Description of the task ▸ Give the number of lines in these entries that contain "paper", and nothing more.

Data for analysis ▸
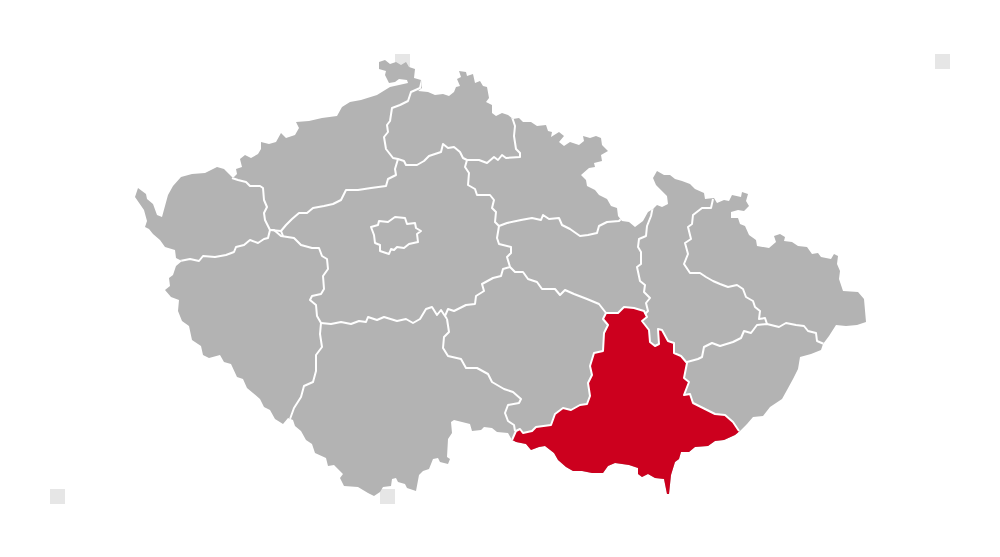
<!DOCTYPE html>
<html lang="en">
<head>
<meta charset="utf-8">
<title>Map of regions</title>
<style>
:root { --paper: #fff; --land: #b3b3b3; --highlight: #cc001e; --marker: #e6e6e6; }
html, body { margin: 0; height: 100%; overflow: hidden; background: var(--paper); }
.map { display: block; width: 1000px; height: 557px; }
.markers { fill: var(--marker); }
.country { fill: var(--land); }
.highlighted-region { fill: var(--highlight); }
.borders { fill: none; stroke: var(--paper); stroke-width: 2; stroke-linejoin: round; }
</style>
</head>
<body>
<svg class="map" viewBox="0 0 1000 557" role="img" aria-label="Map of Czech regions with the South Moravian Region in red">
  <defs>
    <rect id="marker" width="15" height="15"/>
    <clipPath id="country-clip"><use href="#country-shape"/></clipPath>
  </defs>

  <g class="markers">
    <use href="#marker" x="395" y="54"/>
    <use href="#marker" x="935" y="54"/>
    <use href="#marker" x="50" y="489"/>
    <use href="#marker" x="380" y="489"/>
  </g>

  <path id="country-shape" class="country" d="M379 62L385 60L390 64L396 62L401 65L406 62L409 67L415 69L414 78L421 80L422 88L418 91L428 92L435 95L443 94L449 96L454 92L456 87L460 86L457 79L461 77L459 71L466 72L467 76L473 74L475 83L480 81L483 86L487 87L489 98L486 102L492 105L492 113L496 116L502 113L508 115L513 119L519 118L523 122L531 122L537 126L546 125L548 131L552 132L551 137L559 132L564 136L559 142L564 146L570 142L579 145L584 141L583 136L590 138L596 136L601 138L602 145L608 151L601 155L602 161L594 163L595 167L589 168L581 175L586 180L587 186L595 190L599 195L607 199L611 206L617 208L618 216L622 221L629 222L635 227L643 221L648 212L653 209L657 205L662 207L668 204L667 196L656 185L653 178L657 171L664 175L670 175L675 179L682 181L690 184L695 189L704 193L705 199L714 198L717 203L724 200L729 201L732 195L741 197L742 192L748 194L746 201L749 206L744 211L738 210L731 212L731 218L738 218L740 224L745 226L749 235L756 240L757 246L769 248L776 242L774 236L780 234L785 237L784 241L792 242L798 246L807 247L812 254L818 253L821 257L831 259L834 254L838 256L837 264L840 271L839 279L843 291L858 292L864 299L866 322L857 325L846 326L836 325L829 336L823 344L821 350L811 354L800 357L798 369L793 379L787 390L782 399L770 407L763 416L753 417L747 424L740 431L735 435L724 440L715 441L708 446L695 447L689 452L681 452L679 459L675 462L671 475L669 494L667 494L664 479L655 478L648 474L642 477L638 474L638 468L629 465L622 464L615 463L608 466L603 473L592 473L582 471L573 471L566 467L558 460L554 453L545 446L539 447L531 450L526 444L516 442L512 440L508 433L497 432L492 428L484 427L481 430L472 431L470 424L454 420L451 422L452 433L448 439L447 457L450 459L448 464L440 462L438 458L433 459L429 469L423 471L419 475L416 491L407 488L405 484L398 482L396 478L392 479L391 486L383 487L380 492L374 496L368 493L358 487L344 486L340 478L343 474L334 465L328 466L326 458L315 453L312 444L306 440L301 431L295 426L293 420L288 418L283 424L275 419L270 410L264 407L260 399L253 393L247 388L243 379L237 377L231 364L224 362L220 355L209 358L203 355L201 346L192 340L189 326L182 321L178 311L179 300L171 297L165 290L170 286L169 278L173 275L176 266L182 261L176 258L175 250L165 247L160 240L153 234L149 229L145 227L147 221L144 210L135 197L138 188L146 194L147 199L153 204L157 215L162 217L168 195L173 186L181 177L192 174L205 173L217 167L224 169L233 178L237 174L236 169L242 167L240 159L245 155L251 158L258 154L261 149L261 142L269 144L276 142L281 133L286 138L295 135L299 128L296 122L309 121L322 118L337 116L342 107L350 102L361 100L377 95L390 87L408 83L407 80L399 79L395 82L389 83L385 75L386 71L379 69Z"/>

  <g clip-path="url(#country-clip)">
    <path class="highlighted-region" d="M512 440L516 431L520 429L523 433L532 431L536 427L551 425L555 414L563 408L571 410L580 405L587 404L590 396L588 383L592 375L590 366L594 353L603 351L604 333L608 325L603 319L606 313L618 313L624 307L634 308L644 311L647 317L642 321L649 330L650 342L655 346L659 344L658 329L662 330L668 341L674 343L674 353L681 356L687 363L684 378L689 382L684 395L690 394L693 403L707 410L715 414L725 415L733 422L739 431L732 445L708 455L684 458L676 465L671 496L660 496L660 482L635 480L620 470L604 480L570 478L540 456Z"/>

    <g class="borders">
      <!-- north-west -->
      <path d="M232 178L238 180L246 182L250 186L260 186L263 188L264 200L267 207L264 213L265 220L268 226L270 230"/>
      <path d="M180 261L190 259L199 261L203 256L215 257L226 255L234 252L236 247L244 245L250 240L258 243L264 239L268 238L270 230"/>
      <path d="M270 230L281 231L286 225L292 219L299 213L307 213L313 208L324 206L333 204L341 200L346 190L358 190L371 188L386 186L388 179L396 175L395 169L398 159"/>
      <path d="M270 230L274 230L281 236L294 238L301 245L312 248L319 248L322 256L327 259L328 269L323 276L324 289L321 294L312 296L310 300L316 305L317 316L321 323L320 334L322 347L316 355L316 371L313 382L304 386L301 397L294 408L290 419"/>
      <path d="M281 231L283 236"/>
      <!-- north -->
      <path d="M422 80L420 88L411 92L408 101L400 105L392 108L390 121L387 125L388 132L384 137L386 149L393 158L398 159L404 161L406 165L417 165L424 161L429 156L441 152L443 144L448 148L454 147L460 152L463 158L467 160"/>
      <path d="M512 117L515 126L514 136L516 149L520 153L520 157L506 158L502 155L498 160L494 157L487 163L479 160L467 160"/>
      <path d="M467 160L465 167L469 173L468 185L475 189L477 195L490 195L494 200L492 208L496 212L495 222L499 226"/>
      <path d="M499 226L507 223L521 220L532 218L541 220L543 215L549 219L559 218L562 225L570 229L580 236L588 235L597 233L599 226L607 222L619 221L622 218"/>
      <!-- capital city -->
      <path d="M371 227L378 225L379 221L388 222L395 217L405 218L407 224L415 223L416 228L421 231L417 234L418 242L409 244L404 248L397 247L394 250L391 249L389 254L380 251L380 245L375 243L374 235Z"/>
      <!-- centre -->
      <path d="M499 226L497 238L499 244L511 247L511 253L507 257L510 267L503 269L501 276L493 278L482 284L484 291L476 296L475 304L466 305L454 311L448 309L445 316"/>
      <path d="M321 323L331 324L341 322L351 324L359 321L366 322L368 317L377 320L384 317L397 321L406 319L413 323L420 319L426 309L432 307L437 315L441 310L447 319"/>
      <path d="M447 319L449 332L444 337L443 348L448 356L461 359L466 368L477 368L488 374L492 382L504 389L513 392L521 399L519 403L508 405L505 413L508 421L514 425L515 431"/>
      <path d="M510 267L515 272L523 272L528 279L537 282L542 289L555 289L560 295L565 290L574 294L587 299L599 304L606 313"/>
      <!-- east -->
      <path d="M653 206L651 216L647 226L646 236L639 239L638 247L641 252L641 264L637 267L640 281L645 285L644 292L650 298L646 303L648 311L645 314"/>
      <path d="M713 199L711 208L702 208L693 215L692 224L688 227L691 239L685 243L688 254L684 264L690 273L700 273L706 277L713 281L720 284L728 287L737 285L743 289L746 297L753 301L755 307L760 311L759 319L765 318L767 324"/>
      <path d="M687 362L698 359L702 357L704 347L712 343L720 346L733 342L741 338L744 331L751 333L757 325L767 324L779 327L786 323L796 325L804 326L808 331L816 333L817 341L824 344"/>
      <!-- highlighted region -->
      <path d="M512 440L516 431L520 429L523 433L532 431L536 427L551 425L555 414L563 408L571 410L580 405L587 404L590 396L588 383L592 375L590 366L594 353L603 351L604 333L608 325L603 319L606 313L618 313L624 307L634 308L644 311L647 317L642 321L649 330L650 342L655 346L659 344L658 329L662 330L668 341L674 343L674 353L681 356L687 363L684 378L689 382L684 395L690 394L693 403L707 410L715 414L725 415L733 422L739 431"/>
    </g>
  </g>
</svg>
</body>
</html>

...

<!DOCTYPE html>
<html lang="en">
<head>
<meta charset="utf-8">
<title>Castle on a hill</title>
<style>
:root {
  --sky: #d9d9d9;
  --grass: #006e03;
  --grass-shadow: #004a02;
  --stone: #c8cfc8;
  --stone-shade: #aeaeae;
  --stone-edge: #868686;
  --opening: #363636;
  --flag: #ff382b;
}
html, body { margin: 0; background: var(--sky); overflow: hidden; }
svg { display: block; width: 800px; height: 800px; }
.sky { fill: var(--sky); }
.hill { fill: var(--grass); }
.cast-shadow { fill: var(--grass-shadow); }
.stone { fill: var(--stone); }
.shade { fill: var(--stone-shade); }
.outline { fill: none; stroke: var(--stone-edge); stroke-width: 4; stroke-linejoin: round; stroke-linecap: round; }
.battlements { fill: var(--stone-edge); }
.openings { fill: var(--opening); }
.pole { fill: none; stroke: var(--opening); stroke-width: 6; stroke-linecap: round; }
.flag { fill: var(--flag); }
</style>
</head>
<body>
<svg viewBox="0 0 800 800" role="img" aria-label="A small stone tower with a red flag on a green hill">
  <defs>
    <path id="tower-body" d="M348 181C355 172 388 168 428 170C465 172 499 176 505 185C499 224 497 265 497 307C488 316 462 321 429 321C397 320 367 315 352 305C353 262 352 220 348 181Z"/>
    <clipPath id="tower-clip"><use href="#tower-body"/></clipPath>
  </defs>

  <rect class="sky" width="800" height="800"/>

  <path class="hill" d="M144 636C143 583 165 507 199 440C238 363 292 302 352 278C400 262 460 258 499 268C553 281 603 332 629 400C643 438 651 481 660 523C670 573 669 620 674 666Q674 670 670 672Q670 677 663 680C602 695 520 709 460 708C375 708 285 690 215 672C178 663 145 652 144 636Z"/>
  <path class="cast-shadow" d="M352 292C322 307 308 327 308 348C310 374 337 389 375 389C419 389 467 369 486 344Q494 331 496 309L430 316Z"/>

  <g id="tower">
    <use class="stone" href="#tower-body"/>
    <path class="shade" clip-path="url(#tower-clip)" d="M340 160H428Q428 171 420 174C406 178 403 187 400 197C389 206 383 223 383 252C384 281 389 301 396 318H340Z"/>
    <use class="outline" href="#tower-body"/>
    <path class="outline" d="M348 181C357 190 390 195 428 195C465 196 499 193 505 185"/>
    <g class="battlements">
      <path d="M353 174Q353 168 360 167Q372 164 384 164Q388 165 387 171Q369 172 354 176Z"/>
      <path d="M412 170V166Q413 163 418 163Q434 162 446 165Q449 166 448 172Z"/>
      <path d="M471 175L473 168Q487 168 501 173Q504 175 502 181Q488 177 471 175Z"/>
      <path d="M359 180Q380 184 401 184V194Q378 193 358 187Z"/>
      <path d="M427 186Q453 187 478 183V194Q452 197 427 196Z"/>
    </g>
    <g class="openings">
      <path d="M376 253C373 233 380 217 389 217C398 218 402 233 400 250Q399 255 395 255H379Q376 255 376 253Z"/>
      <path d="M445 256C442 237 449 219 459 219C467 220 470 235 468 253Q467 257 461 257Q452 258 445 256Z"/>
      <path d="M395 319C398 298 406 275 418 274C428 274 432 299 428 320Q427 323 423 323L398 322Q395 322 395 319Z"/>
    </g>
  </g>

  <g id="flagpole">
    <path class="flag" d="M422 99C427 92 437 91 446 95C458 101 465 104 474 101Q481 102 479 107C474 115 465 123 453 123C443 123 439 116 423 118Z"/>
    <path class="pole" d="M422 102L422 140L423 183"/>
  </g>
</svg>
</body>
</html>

Answer box ▸ 3